Reproduce each record below in full, word for word, without images.

[Opening Raw data section]

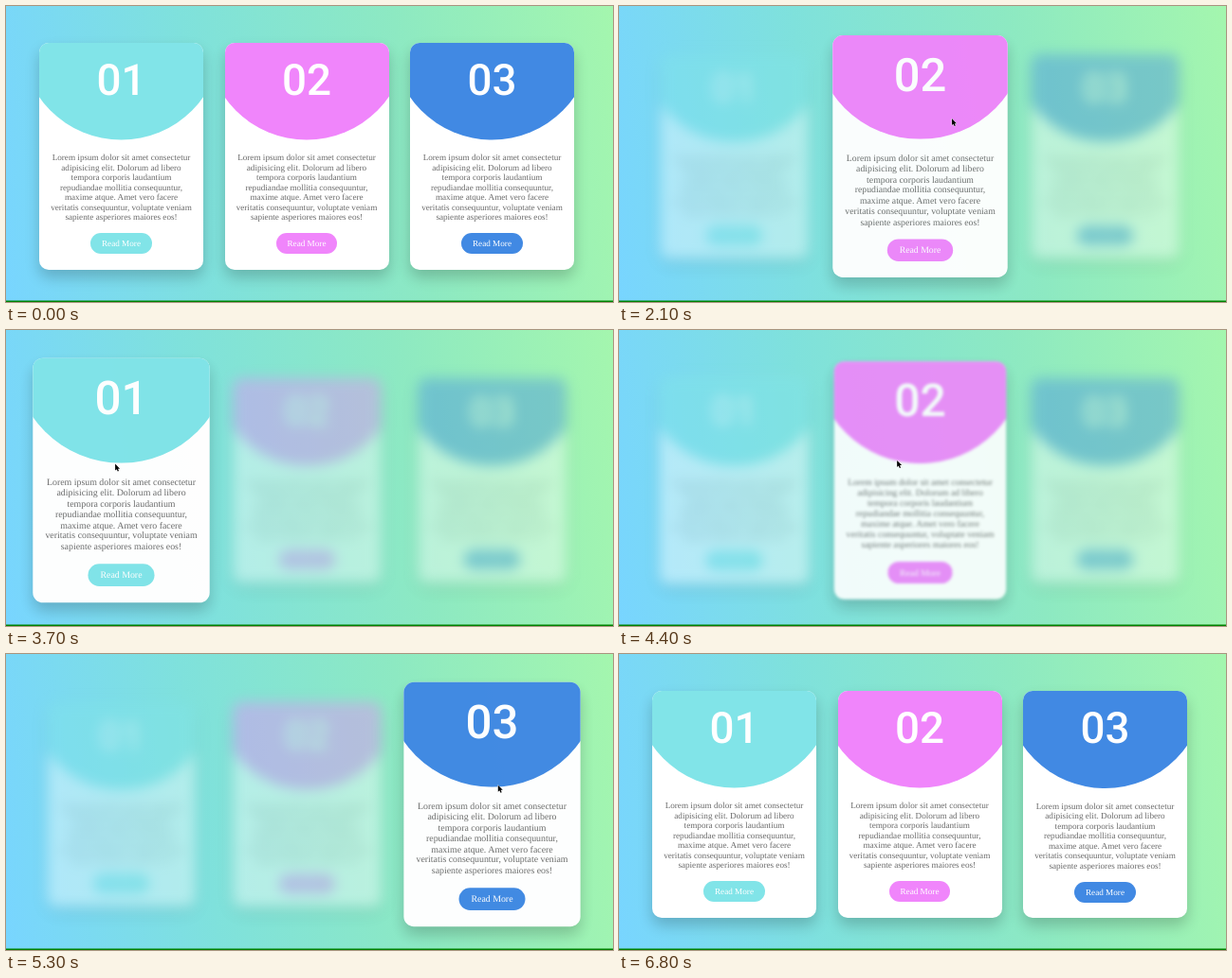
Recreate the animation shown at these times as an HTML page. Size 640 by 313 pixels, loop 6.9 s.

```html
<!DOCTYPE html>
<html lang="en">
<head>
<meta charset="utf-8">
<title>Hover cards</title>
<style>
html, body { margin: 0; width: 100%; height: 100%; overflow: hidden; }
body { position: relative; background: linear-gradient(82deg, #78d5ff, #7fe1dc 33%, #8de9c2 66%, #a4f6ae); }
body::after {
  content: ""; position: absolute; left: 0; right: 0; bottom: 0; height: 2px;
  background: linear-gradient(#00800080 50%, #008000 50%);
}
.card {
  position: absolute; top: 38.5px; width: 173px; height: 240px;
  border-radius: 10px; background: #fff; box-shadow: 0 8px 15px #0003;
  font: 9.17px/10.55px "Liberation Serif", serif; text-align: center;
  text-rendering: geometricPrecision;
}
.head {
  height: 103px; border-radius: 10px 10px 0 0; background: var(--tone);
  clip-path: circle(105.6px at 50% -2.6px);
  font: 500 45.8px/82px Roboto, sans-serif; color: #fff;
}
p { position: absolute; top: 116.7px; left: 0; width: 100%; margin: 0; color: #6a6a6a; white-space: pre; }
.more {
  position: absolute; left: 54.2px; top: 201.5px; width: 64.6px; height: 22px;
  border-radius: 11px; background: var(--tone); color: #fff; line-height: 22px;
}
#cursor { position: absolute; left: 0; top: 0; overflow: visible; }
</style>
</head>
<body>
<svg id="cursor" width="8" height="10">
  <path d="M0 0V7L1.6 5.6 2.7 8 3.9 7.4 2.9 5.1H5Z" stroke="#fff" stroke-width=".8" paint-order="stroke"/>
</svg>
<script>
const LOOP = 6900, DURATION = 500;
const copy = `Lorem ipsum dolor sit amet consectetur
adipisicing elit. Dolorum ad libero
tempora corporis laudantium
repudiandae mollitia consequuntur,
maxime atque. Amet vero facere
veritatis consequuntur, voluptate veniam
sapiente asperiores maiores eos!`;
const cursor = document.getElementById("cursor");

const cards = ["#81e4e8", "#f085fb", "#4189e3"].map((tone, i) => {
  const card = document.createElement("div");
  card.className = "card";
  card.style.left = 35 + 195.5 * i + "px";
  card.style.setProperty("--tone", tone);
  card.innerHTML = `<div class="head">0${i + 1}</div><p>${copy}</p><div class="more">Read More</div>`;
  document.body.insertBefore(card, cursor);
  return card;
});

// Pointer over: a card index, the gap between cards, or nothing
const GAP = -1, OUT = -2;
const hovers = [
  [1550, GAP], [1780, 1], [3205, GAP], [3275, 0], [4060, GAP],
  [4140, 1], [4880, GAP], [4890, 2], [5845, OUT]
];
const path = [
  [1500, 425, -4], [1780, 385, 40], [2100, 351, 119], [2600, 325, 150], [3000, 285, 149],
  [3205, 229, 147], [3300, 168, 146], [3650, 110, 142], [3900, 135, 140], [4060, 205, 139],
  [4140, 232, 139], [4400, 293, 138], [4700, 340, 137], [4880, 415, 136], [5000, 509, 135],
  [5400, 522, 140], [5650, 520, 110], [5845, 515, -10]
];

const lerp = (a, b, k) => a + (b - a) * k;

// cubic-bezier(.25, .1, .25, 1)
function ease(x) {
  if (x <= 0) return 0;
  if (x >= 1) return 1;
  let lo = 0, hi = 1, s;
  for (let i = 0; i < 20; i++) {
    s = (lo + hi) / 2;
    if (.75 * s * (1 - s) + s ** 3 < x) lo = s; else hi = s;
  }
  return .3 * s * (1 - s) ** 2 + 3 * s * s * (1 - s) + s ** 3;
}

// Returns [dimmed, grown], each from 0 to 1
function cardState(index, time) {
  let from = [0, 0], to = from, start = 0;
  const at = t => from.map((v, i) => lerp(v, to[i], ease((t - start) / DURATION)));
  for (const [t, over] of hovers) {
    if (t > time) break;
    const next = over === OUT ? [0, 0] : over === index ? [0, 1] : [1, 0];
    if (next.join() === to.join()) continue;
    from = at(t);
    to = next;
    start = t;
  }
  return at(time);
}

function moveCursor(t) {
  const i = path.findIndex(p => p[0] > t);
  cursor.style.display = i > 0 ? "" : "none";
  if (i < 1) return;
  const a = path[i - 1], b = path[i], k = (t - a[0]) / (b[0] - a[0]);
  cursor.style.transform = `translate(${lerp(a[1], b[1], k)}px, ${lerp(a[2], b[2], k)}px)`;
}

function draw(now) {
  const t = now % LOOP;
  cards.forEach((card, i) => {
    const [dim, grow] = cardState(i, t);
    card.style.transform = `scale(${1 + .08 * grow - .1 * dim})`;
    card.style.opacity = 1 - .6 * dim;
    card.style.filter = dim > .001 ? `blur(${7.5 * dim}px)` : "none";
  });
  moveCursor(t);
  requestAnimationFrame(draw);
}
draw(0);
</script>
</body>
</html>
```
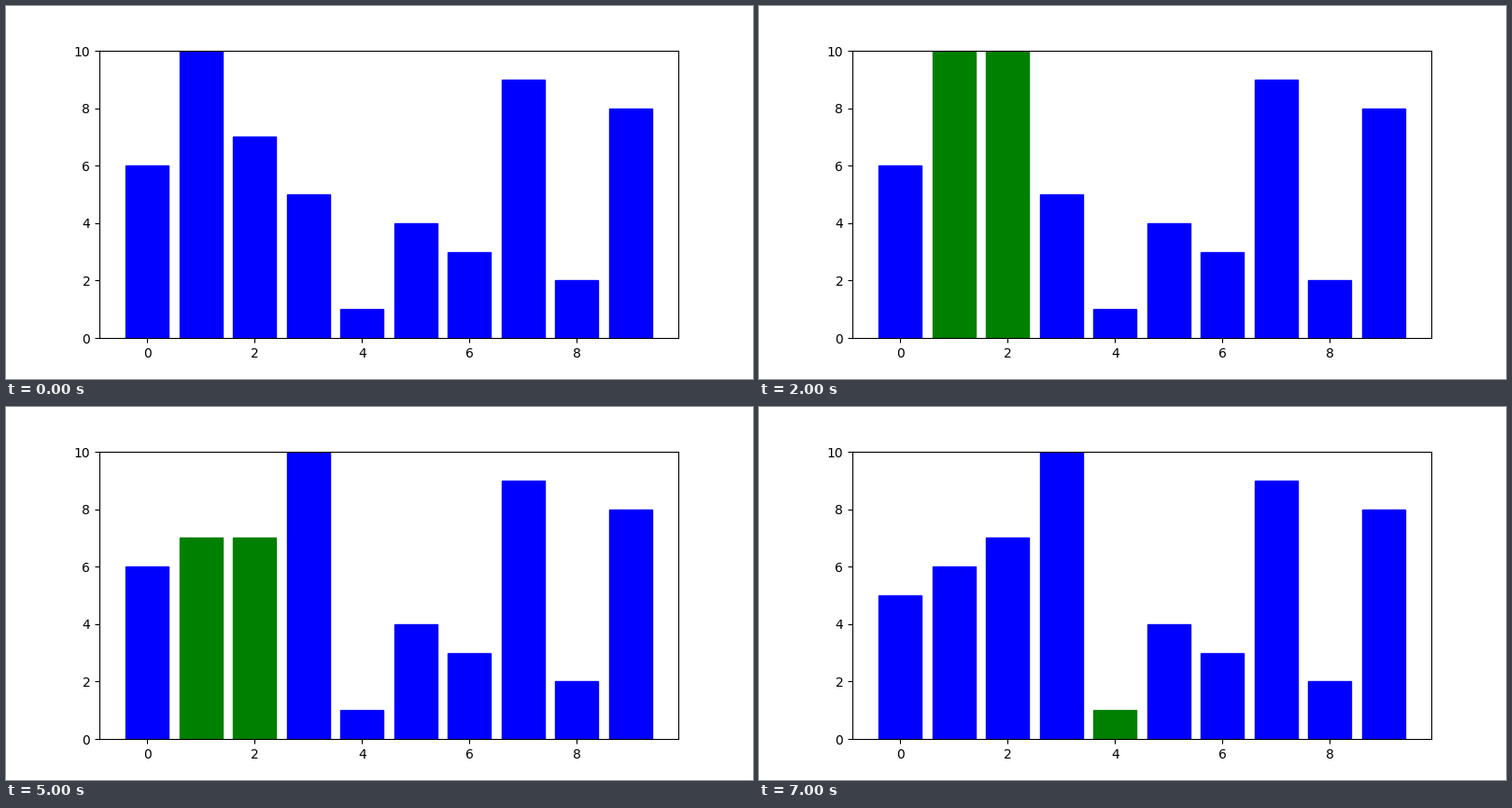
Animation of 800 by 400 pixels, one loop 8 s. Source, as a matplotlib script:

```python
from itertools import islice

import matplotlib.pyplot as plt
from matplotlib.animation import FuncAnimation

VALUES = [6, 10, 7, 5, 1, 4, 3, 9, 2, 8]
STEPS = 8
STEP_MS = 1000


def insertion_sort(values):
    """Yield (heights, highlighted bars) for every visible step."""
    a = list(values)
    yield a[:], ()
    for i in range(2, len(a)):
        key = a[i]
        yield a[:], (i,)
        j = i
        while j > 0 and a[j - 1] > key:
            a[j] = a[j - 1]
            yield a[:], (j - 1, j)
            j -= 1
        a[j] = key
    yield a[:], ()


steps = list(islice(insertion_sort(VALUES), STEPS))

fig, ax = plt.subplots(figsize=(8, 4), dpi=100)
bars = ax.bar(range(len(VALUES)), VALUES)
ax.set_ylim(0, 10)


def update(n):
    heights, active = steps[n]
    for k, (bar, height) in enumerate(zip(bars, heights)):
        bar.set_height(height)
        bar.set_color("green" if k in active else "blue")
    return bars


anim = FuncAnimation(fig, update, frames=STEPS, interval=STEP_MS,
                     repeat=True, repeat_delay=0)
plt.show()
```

[Closing Raw data section]

Answer:
Recreate the animation shown at these times as an HTML page. Size 640 by 313 pixels, loop 6.9 s.

```html
<!DOCTYPE html>
<html lang="en">
<head>
<meta charset="utf-8">
<title>Hover cards</title>
<style>
html, body { margin: 0; width: 100%; height: 100%; overflow: hidden; }
body { position: relative; background: linear-gradient(82deg, #78d5ff, #7fe1dc 33%, #8de9c2 66%, #a4f6ae); }
body::after {
  content: ""; position: absolute; left: 0; right: 0; bottom: 0; height: 2px;
  background: linear-gradient(#00800080 50%, #008000 50%);
}
.card {
  position: absolute; top: 38.5px; width: 173px; height: 240px;
  border-radius: 10px; background: #fff; box-shadow: 0 8px 15px #0003;
  font: 9.17px/10.55px "Liberation Serif", serif; text-align: center;
  text-rendering: geometricPrecision;
}
.head {
  height: 103px; border-radius: 10px 10px 0 0; background: var(--tone);
  clip-path: circle(105.6px at 50% -2.6px);
  font: 500 45.8px/82px Roboto, sans-serif; color: #fff;
}
p { position: absolute; top: 116.7px; left: 0; width: 100%; margin: 0; color: #6a6a6a; white-space: pre; }
.more {
  position: absolute; left: 54.2px; top: 201.5px; width: 64.6px; height: 22px;
  border-radius: 11px; background: var(--tone); color: #fff; line-height: 22px;
}
#cursor { position: absolute; left: 0; top: 0; overflow: visible; }
</style>
</head>
<body>
<svg id="cursor" width="8" height="10">
  <path d="M0 0V7L1.6 5.6 2.7 8 3.9 7.4 2.9 5.1H5Z" stroke="#fff" stroke-width=".8" paint-order="stroke"/>
</svg>
<script>
const LOOP = 6900, DURATION = 500;
const copy = `Lorem ipsum dolor sit amet consectetur
adipisicing elit. Dolorum ad libero
tempora corporis laudantium
repudiandae mollitia consequuntur,
maxime atque. Amet vero facere
veritatis consequuntur, voluptate veniam
sapiente asperiores maiores eos!`;
const cursor = document.getElementById("cursor");

const cards = ["#81e4e8", "#f085fb", "#4189e3"].map((tone, i) => {
  const card = document.createElement("div");
  card.className = "card";
  card.style.left = 35 + 195.5 * i + "px";
  card.style.setProperty("--tone", tone);
  card.innerHTML = `<div class="head">0${i + 1}</div><p>${copy}</p><div class="more">Read More</div>`;
  document.body.insertBefore(card, cursor);
  return card;
});

// Pointer over: a card index, the gap between cards, or nothing
const GAP = -1, OUT = -2;
const hovers = [
  [1550, GAP], [1780, 1], [3205, GAP], [3275, 0], [4060, GAP],
  [4140, 1], [4880, GAP], [4890, 2], [5845, OUT]
];
const path = [
  [1500, 425, -4], [1780, 385, 40], [2100, 351, 119], [2600, 325, 150], [3000, 285, 149],
  [3205, 229, 147], [3300, 168, 146], [3650, 110, 142], [3900, 135, 140], [4060, 205, 139],
  [4140, 232, 139], [4400, 293, 138], [4700, 340, 137], [4880, 415, 136], [5000, 509, 135],
  [5400, 522, 140], [5650, 520, 110], [5845, 515, -10]
];

const lerp = (a, b, k) => a + (b - a) * k;

// cubic-bezier(.25, .1, .25, 1)
function ease(x) {
  if (x <= 0) return 0;
  if (x >= 1) return 1;
  let lo = 0, hi = 1, s;
  for (let i = 0; i < 20; i++) {
    s = (lo + hi) / 2;
    if (.75 * s * (1 - s) + s ** 3 < x) lo = s; else hi = s;
  }
  return .3 * s * (1 - s) ** 2 + 3 * s * s * (1 - s) + s ** 3;
}

// Returns [dimmed, grown], each from 0 to 1
function cardState(index, time) {
  let from = [0, 0], to = from, start = 0;
  const at = t => from.map((v, i) => lerp(v, to[i], ease((t - start) / DURATION)));
  for (const [t, over] of hovers) {
    if (t > time) break;
    const next = over === OUT ? [0, 0] : over === index ? [0, 1] : [1, 0];
    if (next.join() === to.join()) continue;
    from = at(t);
    to = next;
    start = t;
  }
  return at(time);
}

function moveCursor(t) {
  const i = path.findIndex(p => p[0] > t);
  cursor.style.display = i > 0 ? "" : "none";
  if (i < 1) return;
  const a = path[i - 1], b = path[i], k = (t - a[0]) / (b[0] - a[0]);
  cursor.style.transform = `translate(${lerp(a[1], b[1], k)}px, ${lerp(a[2], b[2], k)}px)`;
}

function draw(now) {
  const t = now % LOOP;
  cards.forEach((card, i) => {
    const [dim, grow] = cardState(i, t);
    card.style.transform = `scale(${1 + .08 * grow - .1 * dim})`;
    card.style.opacity = 1 - .6 * dim;
    card.style.filter = dim > .001 ? `blur(${7.5 * dim}px)` : "none";
  });
  moveCursor(t);
  requestAnimationFrame(draw);
}
draw(0);
</script>
</body>
</html>
```
Animation of 800 by 400 pixels, one loop 8 s. Source, as a matplotlib script:

```python
from itertools import islice

import matplotlib.pyplot as plt
from matplotlib.animation import FuncAnimation

VALUES = [6, 10, 7, 5, 1, 4, 3, 9, 2, 8]
STEPS = 8
STEP_MS = 1000


def insertion_sort(values):
    """Yield (heights, highlighted bars) for every visible step."""
    a = list(values)
    yield a[:], ()
    for i in range(2, len(a)):
        key = a[i]
        yield a[:], (i,)
        j = i
        while j > 0 and a[j - 1] > key:
            a[j] = a[j - 1]
            yield a[:], (j - 1, j)
            j -= 1
        a[j] = key
    yield a[:], ()


steps = list(islice(insertion_sort(VALUES), STEPS))

fig, ax = plt.subplots(figsize=(8, 4), dpi=100)
bars = ax.bar(range(len(VALUES)), VALUES)
ax.set_ylim(0, 10)


def update(n):
    heights, active = steps[n]
    for k, (bar, height) in enumerate(zip(bars, heights)):
        bar.set_height(height)
        bar.set_color("green" if k in active else "blue")
    return bars


anim = FuncAnimation(fig, update, frames=STEPS, interval=STEP_MS,
                     repeat=True, repeat_delay=0)
plt.show()
```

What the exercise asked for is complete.